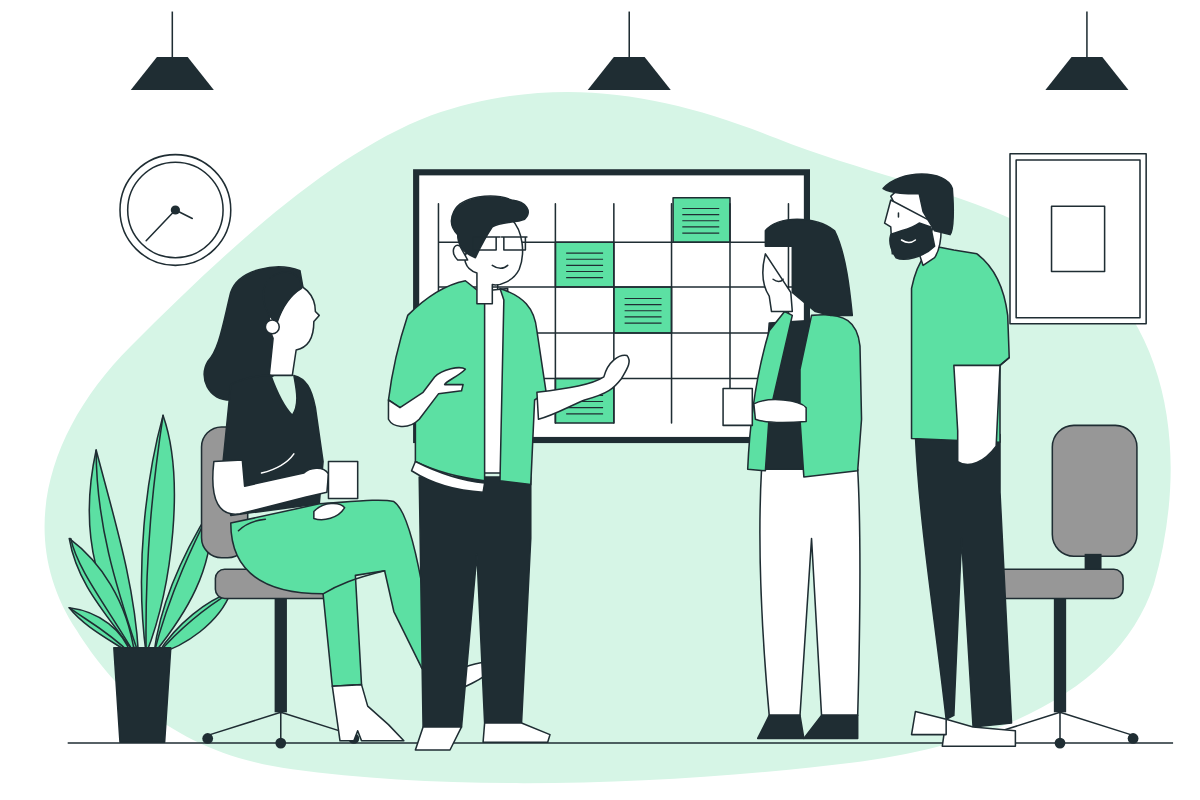
<!DOCTYPE html>
<html lang="en">
<head>
<meta charset="utf-8">
<title>Team Planning Meeting</title>
<link rel="stylesheet" href="https://fonts.googleapis.com/css2?family=Inter:wght@400&display=swap">
<style>
  :root {
    --ink: #1f2d33;
    --leaf: #5ce0a3;
    --mist: #d6f5e6;
    --paper: #ffffff;
    --steel: #979797;
  }
  html, body {
    margin: 0;
    padding: 0;
    width: 1200px;
    height: 800px;
    overflow: hidden;
    background: var(--paper);
    font-family: "Inter", sans-serif;
  }
  .scene { display: block; width: 1200px; height: 800px; }
  .ink { fill: var(--ink); }
  .leaf { fill: var(--leaf); stroke: var(--ink); stroke-width: 2; stroke-linejoin: round; }
  .paper { fill: var(--paper); stroke: var(--ink); stroke-width: 2; stroke-linejoin: round; }
  .steel { fill: var(--steel); stroke: var(--ink); stroke-width: 2; }
  .dark { fill: var(--ink); stroke: var(--ink); stroke-width: 2; stroke-linejoin: round; }
  .line { fill: none; stroke: var(--ink); stroke-width: 2; stroke-linecap: round; stroke-linejoin: round; }
  .thin { fill: none; stroke: var(--ink); stroke-width: 1.5; }
  .light-line { fill: none; stroke: var(--paper); stroke-width: 2; stroke-linecap: round; }
</style>
</head>
<body>
<svg class="scene" viewBox="0 0 1560 1040" role="img" aria-label="Four colleagues discuss a weekly schedule on a wall board in an office">
  <defs>
    <g id="ceiling-lamp">
      <line x1="0" y1="15" x2="0" y2="76" stroke="var(--ink)" stroke-width="2"/>
      <path class="ink" d="M-20 74 H20 L54 117 H-54 Z"/>
    </g>
    <g id="note-lines">
      <path class="thin" d="M12 14 H60 M12 22 H60 M12 30 H60 M12 38 H60 M12 46 H60"/>
    </g>
    <g id="chair-base">
      <rect class="ink" x="-8" y="0" width="16" height="150"/>
      <path class="line" d="M0 150 L-95 180 M0 150 L95 180 M0 150 L0 185" stroke-width="6"/>
      <circle class="ink" cx="-95" cy="184" r="7"/>
      <circle class="ink" cx="95" cy="184" r="7"/>
      <circle class="ink" cx="0" cy="190" r="7"/>
    </g>
    <g id="coffee-mug">
      <rect class="paper" x="0" y="0" width="38" height="48"/>
    </g>
  </defs>

  <path fill="var(--mist)" d="M100 820 C20 700 60 560 170 450 C300 320 430 200 560 150 C720 95 860 120 1010 180 C1160 240 1330 260 1430 360 C1530 460 1540 620 1500 760 C1460 880 1330 960 1120 990 C880 1020 600 1030 380 1000 C230 980 150 900 100 820 Z"/>

  <use href="#ceiling-lamp" x="224" y="0"/>
  <use href="#ceiling-lamp" x="818" y="0"/>
  <use href="#ceiling-lamp" x="1413" y="0"/>

  <g class="wall-clock">
    <circle class="paper" cx="228" cy="273" r="72"/>
    <circle class="paper" cx="228" cy="273" r="62"/>
    <path class="line" d="M228 273 L190 313 M228 273 L250 284"/>
    <circle class="ink" cx="228" cy="273" r="6"/>
  </g>

  <g class="wall-frame">
    <rect class="paper" x="1313" y="200" width="177" height="221"/>
    <rect class="paper" x="1321" y="208" width="161" height="205"/>
    <rect class="paper" x="1367" y="268" width="69" height="85"/>
  </g>

  <g class="schedule-board">
    <rect class="ink" x="537" y="220" width="516" height="356"/>
    <rect fill="var(--paper)" x="545" y="228" width="500" height="340"/>
    <rect class="leaf" x="875" y="257" width="74" height="58"/>
    <use href="#note-lines" x="875" y="257"/>
    <rect class="leaf" x="722" y="315" width="76" height="58"/>
    <use href="#note-lines" x="724" y="315"/>
    <rect class="leaf" x="798" y="373" width="75" height="60"/>
    <use href="#note-lines" x="800" y="374"/>
    <rect class="leaf" x="722" y="492" width="76" height="58"/>
    <use href="#note-lines" x="724" y="492"/>
    <path class="line" d="M570 265 V550 M647 265 V550 M722 265 V550 M798 265 V550 M873 265 V550 M949 265 V550 M1025 265 V550 M570 315 H1045 M570 373 H1045 M570 433 H1045 M570 492 H1045"/>
  </g>

  <line x1="88" y1="966" x2="1525" y2="966" stroke="var(--ink)" stroke-width="2"/>

  <g class="potted-plant">
    <path class="leaf" stroke="none" d="M180 850 C130 780 100 700 125 585 C150 680 175 760 180 850 Z"/>
    <path class="leaf" stroke="none" d="M190 850 C175 740 190 620 212 540 C240 620 225 760 190 850 Z"/>
    <path class="leaf" stroke="none" d="M175 850 C140 800 100 760 90 700 C130 730 165 780 175 850 Z"/>
    <path class="leaf" stroke="none" d="M200 850 C210 770 250 700 275 660 C280 740 240 800 200 850 Z"/>
    <path class="leaf" stroke="none" d="M170 850 C140 830 110 815 90 790 C130 795 160 820 170 850 Z"/>
    <path class="leaf" stroke="none" d="M205 850 C230 810 270 780 300 770 C285 810 240 840 205 850 Z"/>
    <path class="line" d="M180 850 C150 760 125 680 125 585 M190 850 C188 720 200 620 212 540 M175 850 C140 790 100 740 92 700 M200 850 C220 770 255 700 275 660 M170 850 C140 820 110 805 90 790 M205 850 C240 810 275 785 300 770"/>
    <path class="dark" d="M148 842 H222 L214 965 H156 Z"/>
  </g>

  <g class="office-chair">
    <rect class="steel" x="262" y="555" width="60" height="170" rx="26"/>
    <use href="#chair-base" x="365" y="776"/>
    <rect class="steel" x="280" y="740" width="170" height="38" rx="12"/>
  </g>

  <g class="office-chair">
    <rect class="steel" x="1368" y="553" width="110" height="170" rx="28"/>
    <rect class="ink" x="1410" y="720" width="22" height="22"/>
    <use href="#chair-base" x="1378" y="776"/>
    <rect class="steel" x="1294" y="740" width="166" height="38" rx="12"/>
  </g>

  <g class="person-seated">
    <path class="dark" d="M300 380 C310 350 360 340 390 352 L395 380 L380 470 C360 490 330 500 300 520 C270 520 258 490 270 470 C285 455 290 420 300 380 Z"/>
    <path class="paper" d="M372 370 C395 365 410 385 410 405 L415 410 L408 418 C408 440 400 452 385 455 L380 488 L350 488 L355 440 C345 420 350 385 372 370 Z"/>
    <path class="dark" d="M345 370 C360 345 392 350 392 375 C375 385 365 405 360 420 C345 410 338 385 345 370 Z"/>
    <circle class="paper" cx="354" cy="425" r="9"/>
    <path class="dark" d="M300 500 C320 490 340 488 352 488 C360 510 370 530 380 540 C390 525 385 505 382 488 C398 492 405 505 410 530 L420 600 L415 655 L300 670 L290 600 Z"/>
    <path class="light-line" d="M340 615 C360 610 375 600 382 590"/>
    <path class="leaf" d="M300 680 L415 655 C460 652 495 648 512 652 C528 662 542 720 552 780 L580 855 L548 868 L512 795 L500 742 L462 748 L470 890 L432 892 L420 772 C340 772 300 742 300 680 Z"/>
    <path class="line" d="M420 772 C440 760 460 752 500 742 M310 690 C320 680 335 676 345 675"/>
    <path class="paper" d="M548 868 L580 855 L602 868 C620 862 640 856 645 866 C630 882 600 897 575 903 Z"/>
    <path class="paper" d="M432 892 L470 890 L478 918 L505 942 L525 963 H470 L465 950 L460 963 H442 Z"/>
    <path class="paper" d="M278 600 L315 598 L318 632 L395 615 C402 608 420 605 427 616 L425 640 L398 646 L312 668 C286 672 272 652 278 600 Z"/>
    <use href="#coffee-mug" x="427" y="600"/>
    <path class="paper" d="M408 665 C420 652 442 652 448 660 C440 674 420 678 408 674 Z"/>
  </g>

  <g class="person-presenter">
    <path class="dark" d="M545 620 L690 620 L690 700 L678 940 L630 940 L620 720 L600 945 L550 945 Z"/>
    <path class="paper" d="M630 940 L678 940 L715 955 L712 965 H628 Z"/>
    <path class="paper" d="M550 945 L600 945 L585 975 H540 Z"/>
    <path class="paper" d="M612 380 L660 375 L655 615 L612 615 Z"/>
    <path class="leaf" d="M605 365 L630 385 L630 625 C590 620 560 610 540 600 L540 520 L520 530 L505 520 C510 480 520 440 530 410 C555 385 580 370 605 365 Z"/>
    <path class="leaf" d="M650 375 C680 385 695 400 698 430 L710 510 L695 520 L690 630 L650 625 L655 390 Z"/>
    <path class="paper" d="M540 600 C570 615 600 625 630 628 L628 640 C590 638 560 628 535 612 Z"/>
    <path class="paper" d="M505 520 L520 530 L550 510 L565 490 C575 480 598 475 605 480 C595 490 580 495 578 500 L602 500 L600 508 L570 512 L545 545 C530 560 510 555 505 545 Z"/>
    <path class="paper" d="M698 510 C740 505 770 500 785 490 C790 470 805 460 815 462 C822 470 815 480 808 492 C798 505 790 512 760 520 C740 528 720 540 700 545 Z"/>
    <path class="paper" d="M612 320 C615 290 640 275 665 285 C680 300 683 330 675 350 C668 365 650 372 640 370 L640 395 L620 395 L620 355 C605 350 598 335 612 320 Z"/>
    <path class="dark" d="M590 275 C600 255 640 250 665 260 C685 262 692 275 682 285 C670 290 650 288 640 295 C630 310 625 320 618 335 C605 330 595 320 595 305 C585 295 585 285 590 275 Z"/>
    <path class="line" d="M615 308 H650 M652 308 H685 M615 308 V325 H645 V308 M655 308 V325 H683 V308 M640 345 C647 350 655 350 660 345"/>
    <path class="paper" d="M598 320 C590 315 585 328 595 338 L608 338 Z"/>
  </g>

  <g class="person-standing-woman">
    <path class="paper" d="M990 610 L1115 610 C1120 700 1118 820 1115 930 L1068 930 L1055 700 L1040 930 L1000 930 C990 820 985 700 990 610 Z"/>
    <path class="dark" d="M1000 930 L1040 930 L1045 960 H985 Z"/>
    <path class="dark" d="M1068 930 L1115 930 L1115 960 H1045 Z"/>
    <path class="dark" d="M1000 420 L1080 415 L1100 610 L985 610 Z"/>
    <path class="leaf" d="M1020 405 L1000 430 C985 480 975 540 972 610 L995 612 L1000 540 L1030 410 Z"/>
    <path class="leaf" d="M1055 410 C1100 405 1115 420 1118 450 L1120 545 L1115 612 L1045 620 L1040 545 L1040 480 Z"/>
    <path class="paper" d="M980 525 C1000 515 1040 520 1048 530 L1048 548 C1020 550 995 550 982 545 Z"/>
    <use href="#coffee-mug" x="940" y="505"/>
    <path class="paper" d="M995 330 C990 350 990 370 1000 385 L1003 405 L1030 405 L1028 380 Z"/>
    <path class="dark" d="M995 300 C1010 280 1060 280 1085 300 C1100 330 1105 380 1108 410 L1080 410 L1060 405 L1030 380 L1030 320 L995 320 Z"/>
    <path class="line" d="M1005 363 C1010 367 1015 367 1018 363"/>
  </g>

  <g class="person-bearded">
    <path class="dark" d="M1190 565 L1300 565 L1300 640 L1315 940 L1265 945 L1250 700 L1240 930 L1230 935 C1215 800 1195 680 1190 565 Z"/>
    <path class="paper" d="M1230 935 L1265 945 L1320 950 L1320 970 H1225 Z"/>
    <path class="paper" d="M1190 925 L1230 935 L1230 955 L1185 955 Z"/>
    <path class="leaf" d="M1215 320 L1240 325 L1270 330 C1290 345 1305 370 1310 410 L1312 465 L1300 475 L1300 575 L1185 570 L1185 375 C1190 350 1200 330 1215 320 Z"/>
    <path class="paper" d="M1240 475 L1300 475 L1295 580 C1280 600 1260 610 1245 600 L1245 560 Z"/>
    <path class="line" d="M1300 475 L1312 465"/>
    <path class="paper" d="M1158 255 C1170 240 1205 240 1220 260 C1225 290 1225 320 1215 335 L1200 345 L1195 330 Z"/>
    <path class="paper" d="M1158 260 L1150 290 L1158 295 L1160 330 L1200 330 L1215 290 Z"/>
    <path class="dark" d="M1148 245 C1170 220 1230 220 1238 245 C1240 270 1240 300 1235 305 L1215 300 L1200 275 L1195 252 C1180 252 1160 252 1148 245 Z"/>
    <path class="dark" d="M1158 305 C1168 300 1185 298 1195 290 L1210 295 L1215 320 C1200 335 1175 340 1165 335 C1158 325 1155 315 1158 305 Z"/>
    <path class="light-line" d="M1172 312 C1178 316 1185 316 1190 312"/>
    <path class="line" d="M1168 277 V282"/>
  </g>
</svg>
</body>
</html>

| ACTIVITY |
From the data above, output only the lines between the line containing "--steel: #979797;" and the line containing "block; width: 1200px;", inclusive, exactly as written.

| WRITTEN SOLUTION |
    --steel: #979797;
  }
  html, body {
    margin: 0;
    padding: 0;
    width: 1200px;
    height: 800px;
    overflow: hidden;
    background: var(--paper);
    font-family: "Inter", sans-serif;
  }
  .scene { display: block; width: 1200px; height: 800px; }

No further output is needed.